It's likely you just attended a holiday-weekend barbecue. And all kinds of good "summery" food and drink were probably served. Mmmm... cheeseburgers.
But what makes that food so good? Your taste buds, of course!
Did you ever really stop to think about the taste of the last good meal that you had? Was it salty? Was it sweet? Was it sour, or perhaps bitter? Or was it a combination of these sensations? While it's unlikely that we ever put too much thought into the number of meals that we eat each day, no meal would be much of an experience at all if it were not for our taste buds.
Taste buds are part of our five major sensory perceptions (see, hear, smell, touch and taste) that allow us to differentiate the flavors found in our food. While taste is recognized as the weakest of the five senses, it still plays an important role in how we enjoy food.

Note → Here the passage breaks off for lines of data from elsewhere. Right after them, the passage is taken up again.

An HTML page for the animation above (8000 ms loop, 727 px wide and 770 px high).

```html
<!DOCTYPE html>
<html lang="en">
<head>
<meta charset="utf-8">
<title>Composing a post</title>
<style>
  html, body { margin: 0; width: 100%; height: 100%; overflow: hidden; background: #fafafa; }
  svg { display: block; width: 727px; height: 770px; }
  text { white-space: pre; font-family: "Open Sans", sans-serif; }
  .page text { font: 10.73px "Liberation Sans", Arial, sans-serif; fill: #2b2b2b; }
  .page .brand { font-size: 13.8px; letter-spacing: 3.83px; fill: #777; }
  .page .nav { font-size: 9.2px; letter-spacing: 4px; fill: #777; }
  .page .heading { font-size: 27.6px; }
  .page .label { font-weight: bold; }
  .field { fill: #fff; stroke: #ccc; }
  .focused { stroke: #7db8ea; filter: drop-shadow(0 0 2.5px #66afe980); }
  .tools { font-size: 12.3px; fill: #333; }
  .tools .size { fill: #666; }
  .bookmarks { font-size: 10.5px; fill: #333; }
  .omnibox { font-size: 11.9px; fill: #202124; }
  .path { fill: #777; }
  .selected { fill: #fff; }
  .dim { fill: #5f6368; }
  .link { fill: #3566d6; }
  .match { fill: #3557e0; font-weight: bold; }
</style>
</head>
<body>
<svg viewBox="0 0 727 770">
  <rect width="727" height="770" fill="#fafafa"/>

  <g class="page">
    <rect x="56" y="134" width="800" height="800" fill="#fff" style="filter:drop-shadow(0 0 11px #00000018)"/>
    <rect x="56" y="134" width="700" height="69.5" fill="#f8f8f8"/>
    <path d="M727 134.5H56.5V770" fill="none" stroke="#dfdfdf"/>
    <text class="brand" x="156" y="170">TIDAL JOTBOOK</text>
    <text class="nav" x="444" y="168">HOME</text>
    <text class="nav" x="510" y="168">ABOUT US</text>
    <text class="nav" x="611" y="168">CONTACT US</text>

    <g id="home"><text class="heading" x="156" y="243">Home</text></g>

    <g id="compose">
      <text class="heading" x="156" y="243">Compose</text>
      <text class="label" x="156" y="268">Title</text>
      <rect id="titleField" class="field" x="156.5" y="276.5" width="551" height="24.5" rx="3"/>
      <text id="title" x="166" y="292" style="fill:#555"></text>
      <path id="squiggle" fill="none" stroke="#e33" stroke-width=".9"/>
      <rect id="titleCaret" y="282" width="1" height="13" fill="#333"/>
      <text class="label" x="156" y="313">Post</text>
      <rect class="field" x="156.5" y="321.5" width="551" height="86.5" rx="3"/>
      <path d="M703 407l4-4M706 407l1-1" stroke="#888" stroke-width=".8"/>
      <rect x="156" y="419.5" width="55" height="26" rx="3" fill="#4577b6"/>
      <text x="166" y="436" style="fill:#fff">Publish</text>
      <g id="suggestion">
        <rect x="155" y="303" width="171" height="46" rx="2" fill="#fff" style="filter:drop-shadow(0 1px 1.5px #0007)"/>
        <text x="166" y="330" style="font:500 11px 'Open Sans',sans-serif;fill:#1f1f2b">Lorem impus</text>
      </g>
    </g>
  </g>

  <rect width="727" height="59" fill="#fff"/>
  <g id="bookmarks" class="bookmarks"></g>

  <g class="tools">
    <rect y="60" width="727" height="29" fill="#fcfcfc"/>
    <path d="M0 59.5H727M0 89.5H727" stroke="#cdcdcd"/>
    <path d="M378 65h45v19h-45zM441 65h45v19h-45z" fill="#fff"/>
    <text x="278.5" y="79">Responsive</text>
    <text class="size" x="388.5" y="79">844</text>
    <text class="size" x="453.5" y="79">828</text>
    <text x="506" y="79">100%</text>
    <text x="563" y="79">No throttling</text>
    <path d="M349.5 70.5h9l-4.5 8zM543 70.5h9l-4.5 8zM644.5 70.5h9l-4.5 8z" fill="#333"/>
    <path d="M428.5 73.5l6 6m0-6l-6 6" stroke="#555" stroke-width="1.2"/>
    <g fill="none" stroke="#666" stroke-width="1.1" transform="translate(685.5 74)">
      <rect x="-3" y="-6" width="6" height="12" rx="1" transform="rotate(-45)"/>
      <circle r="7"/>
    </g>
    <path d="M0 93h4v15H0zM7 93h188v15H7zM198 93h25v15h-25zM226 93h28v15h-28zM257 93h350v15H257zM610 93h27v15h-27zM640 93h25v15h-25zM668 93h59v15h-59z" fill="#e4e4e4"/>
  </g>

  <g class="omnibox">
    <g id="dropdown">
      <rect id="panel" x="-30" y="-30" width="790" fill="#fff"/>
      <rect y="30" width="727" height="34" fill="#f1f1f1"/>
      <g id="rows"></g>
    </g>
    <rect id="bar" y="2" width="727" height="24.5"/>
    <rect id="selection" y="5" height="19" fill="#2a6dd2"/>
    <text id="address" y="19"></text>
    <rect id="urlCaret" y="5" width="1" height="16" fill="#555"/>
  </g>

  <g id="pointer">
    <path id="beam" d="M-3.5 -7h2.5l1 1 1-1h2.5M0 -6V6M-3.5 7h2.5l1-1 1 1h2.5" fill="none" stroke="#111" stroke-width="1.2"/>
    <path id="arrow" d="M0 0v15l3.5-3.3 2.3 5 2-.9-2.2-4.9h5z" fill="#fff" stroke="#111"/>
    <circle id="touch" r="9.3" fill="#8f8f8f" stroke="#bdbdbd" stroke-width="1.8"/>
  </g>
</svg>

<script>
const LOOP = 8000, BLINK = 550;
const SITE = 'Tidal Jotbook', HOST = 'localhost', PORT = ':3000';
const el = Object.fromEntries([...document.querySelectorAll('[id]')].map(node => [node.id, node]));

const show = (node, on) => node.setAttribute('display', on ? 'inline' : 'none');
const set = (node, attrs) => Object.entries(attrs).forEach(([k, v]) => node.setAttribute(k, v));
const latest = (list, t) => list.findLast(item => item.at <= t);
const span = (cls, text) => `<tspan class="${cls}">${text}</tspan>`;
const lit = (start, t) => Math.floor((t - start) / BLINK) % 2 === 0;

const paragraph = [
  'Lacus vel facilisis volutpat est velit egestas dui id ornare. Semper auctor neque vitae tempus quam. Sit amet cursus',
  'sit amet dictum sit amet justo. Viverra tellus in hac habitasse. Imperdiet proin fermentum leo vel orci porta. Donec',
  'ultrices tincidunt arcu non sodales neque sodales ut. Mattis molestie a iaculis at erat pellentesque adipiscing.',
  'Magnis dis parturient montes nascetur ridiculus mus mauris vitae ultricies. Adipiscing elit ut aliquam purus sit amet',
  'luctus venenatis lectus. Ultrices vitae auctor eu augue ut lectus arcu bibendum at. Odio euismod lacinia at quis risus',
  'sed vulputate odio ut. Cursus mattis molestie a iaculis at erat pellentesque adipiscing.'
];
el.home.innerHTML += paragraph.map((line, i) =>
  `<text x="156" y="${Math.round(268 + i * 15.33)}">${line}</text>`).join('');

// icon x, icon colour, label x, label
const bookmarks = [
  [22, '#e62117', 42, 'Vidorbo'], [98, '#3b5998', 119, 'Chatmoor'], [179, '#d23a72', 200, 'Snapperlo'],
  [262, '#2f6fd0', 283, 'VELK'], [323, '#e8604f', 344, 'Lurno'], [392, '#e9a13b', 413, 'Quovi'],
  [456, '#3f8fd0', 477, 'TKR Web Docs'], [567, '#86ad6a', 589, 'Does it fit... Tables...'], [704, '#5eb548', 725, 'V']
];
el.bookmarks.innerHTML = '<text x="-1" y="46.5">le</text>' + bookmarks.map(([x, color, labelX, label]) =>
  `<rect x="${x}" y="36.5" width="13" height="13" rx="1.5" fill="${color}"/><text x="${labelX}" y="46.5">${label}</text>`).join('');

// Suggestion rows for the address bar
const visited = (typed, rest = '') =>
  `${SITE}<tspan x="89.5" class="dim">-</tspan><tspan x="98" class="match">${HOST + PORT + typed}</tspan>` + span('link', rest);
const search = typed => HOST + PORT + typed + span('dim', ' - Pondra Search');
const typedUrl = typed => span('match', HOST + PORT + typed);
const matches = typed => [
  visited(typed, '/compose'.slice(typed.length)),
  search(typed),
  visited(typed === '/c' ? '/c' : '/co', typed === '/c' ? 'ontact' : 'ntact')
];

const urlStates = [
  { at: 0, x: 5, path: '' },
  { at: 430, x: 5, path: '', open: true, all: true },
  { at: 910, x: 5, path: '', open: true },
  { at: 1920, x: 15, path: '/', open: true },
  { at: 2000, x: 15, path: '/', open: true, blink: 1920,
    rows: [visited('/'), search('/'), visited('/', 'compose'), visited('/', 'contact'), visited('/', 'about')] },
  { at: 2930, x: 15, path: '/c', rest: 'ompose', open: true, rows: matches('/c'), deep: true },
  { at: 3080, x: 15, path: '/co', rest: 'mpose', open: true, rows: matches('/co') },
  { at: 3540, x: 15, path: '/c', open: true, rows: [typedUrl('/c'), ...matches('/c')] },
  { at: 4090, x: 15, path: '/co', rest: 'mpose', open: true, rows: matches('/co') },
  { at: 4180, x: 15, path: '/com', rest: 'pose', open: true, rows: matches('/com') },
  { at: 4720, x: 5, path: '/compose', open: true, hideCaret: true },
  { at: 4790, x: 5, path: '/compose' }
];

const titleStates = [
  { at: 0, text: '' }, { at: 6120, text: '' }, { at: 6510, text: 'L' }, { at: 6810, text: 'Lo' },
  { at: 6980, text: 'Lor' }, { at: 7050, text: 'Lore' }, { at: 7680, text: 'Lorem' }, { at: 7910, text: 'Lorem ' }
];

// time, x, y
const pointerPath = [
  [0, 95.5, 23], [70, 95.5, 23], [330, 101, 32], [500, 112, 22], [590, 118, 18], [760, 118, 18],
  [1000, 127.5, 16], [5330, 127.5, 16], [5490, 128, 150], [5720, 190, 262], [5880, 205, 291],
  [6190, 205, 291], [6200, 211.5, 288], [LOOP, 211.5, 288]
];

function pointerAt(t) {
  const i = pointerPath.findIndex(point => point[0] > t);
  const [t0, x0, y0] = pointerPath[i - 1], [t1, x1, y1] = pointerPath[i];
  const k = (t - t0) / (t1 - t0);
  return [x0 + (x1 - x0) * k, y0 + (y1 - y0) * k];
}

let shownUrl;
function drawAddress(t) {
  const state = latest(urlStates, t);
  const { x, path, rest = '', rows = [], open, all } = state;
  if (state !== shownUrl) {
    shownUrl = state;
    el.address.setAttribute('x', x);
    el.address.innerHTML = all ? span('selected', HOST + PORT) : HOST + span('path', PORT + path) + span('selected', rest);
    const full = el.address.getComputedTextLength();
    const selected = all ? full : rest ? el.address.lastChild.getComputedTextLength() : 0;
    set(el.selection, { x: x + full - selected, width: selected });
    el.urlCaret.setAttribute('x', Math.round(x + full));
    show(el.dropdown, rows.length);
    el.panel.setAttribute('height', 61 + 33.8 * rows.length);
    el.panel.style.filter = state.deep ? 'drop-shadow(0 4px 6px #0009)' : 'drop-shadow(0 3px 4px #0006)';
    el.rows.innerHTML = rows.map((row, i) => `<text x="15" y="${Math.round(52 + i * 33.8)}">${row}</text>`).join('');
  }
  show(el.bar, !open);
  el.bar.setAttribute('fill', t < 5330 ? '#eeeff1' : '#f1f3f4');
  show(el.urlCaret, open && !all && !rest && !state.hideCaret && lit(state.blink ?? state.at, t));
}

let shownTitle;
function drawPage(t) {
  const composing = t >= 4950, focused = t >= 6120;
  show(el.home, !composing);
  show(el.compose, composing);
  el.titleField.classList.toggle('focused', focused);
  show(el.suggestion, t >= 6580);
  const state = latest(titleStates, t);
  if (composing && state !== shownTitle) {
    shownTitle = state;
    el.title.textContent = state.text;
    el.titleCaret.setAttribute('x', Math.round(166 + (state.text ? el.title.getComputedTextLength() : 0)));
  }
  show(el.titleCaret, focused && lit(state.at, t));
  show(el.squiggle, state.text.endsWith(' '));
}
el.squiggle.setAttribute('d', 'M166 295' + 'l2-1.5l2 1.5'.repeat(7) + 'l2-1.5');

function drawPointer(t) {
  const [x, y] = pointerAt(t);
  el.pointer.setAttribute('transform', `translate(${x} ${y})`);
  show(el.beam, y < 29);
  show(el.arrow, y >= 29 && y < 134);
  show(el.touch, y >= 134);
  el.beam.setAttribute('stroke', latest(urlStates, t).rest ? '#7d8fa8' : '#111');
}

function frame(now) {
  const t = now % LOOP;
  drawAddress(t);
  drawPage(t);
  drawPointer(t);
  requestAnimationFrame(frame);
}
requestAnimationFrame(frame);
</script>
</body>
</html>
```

Taste buds are generally recognized as the small raised bumps on the top of a person's tongue, which are called papillae. These papillae have small hairs called microvilli that tell a person's brain how to interpret individual flavors. Without these microvilli, everything we eat would taste the same.
But how can the taste buds on a tongue tell the difference in a flavor? The answer can lead to some entertaining experimentation.
Each part of the tongue registers a different taste sensation. For example, the taste buds on the tip of a person's tongue register salty and sweet flavors. The sides of the tongue can detect sour flavors, and the back of the tongue picks up the bitter flavors.
Some people believe that there is also a fifth taste called "umami," which is a difficult to describe taste that doesn't fall under the other four classifications. This particular flavor is said to combine with other flavors, making existing tastes more rich and intense. While the concept of a "fifth taste" is somewhat controversial in nature, Asian cooking seems more receptive to this concept.
The tongue is not the only factor in processing the flavors we perceive. The nose also plays an integral part in allowing a person's brain to recognize what is being eaten. As people chew their food, chemicals are released from the food that travel into the nasal passage, triggering the olfactory receptors to work with the tongue to decipher the "true" flavor of what a specific food should taste like. In fact, holding your nose while eating will throw off the sense of taste somewhat, as the tongue's taste buds will not be able to process the actual flavor until the nasal passages are free again.
What people may not realize, however, is that the tongue is not the only place that houses taste buds. These taste buds can not only be found on the roof of a person's mouth, but to a lesser extent, the lips, cheeks and back of the mouth. Similar to how the taste of food can be thrown off by closing off the nose, a person will notice the difference in taste without these sensory areas when one of these taste zones are accidentally burned by a piece of food that is too hot.
But there's no reason for alarm: Even on those unfortunate "burned mouth days," an average person has plenty of taste buds to spare, with a tongue potentially having eight to 10,000 sensory bumps. Those taste buds get replaced with new ones about every two weeks.
That's not to imply that our broad sense of taste lasts forever. As we get older, people lose the ability to detect tastes on the roof and sides of the mouth. The taste buds will drop to the "2,000 - 5,000" range, and will largely just remain on a person's tongue. There is some consolation, however: As the number of taste buds decrease, so does the sensitivity to certain types of foods. That means certain types of foods once considered "too strong" when a person was younger may be more palatable. It's like getting a whole new menu of foods to try (this would also likely explain an adult's tolerance of broccoli!)
Age is not the only means in which a person's taste buds can be diminished. Smoking, poor dental hygiene, lack of vitamins and certain medications can throw a person's sense of taste off. Physical and chemical changes also have an effect. Illnesses such as mouth ulcers or acid reflux can cause variations in taste, and unsafe exposure to chemicals or radiation can have long-term effects. Even gender plays a part in the number of taste buds, as females generally have more taste buds than men.
While age-related loss of taste is irreversible, external factors such as treatment of illnesses and quitting smoking can make a notable difference in restoring a person's sense of taste. In fact, many smokers who have quit report a marked increase in taste.
While the utilization of a person's sense of taste is a common everyday occurrence, it's impressive to think of the amount of cooperation between the olfactory receptors of the nose and the myriad of taste buds in the mouth, which combine to create the perfect-tasting meal for us.
Until next time, keep smiling!
Follow Thomas P. Connelly, D.D.S. on Twitter: www.twitter.com/dr_connelly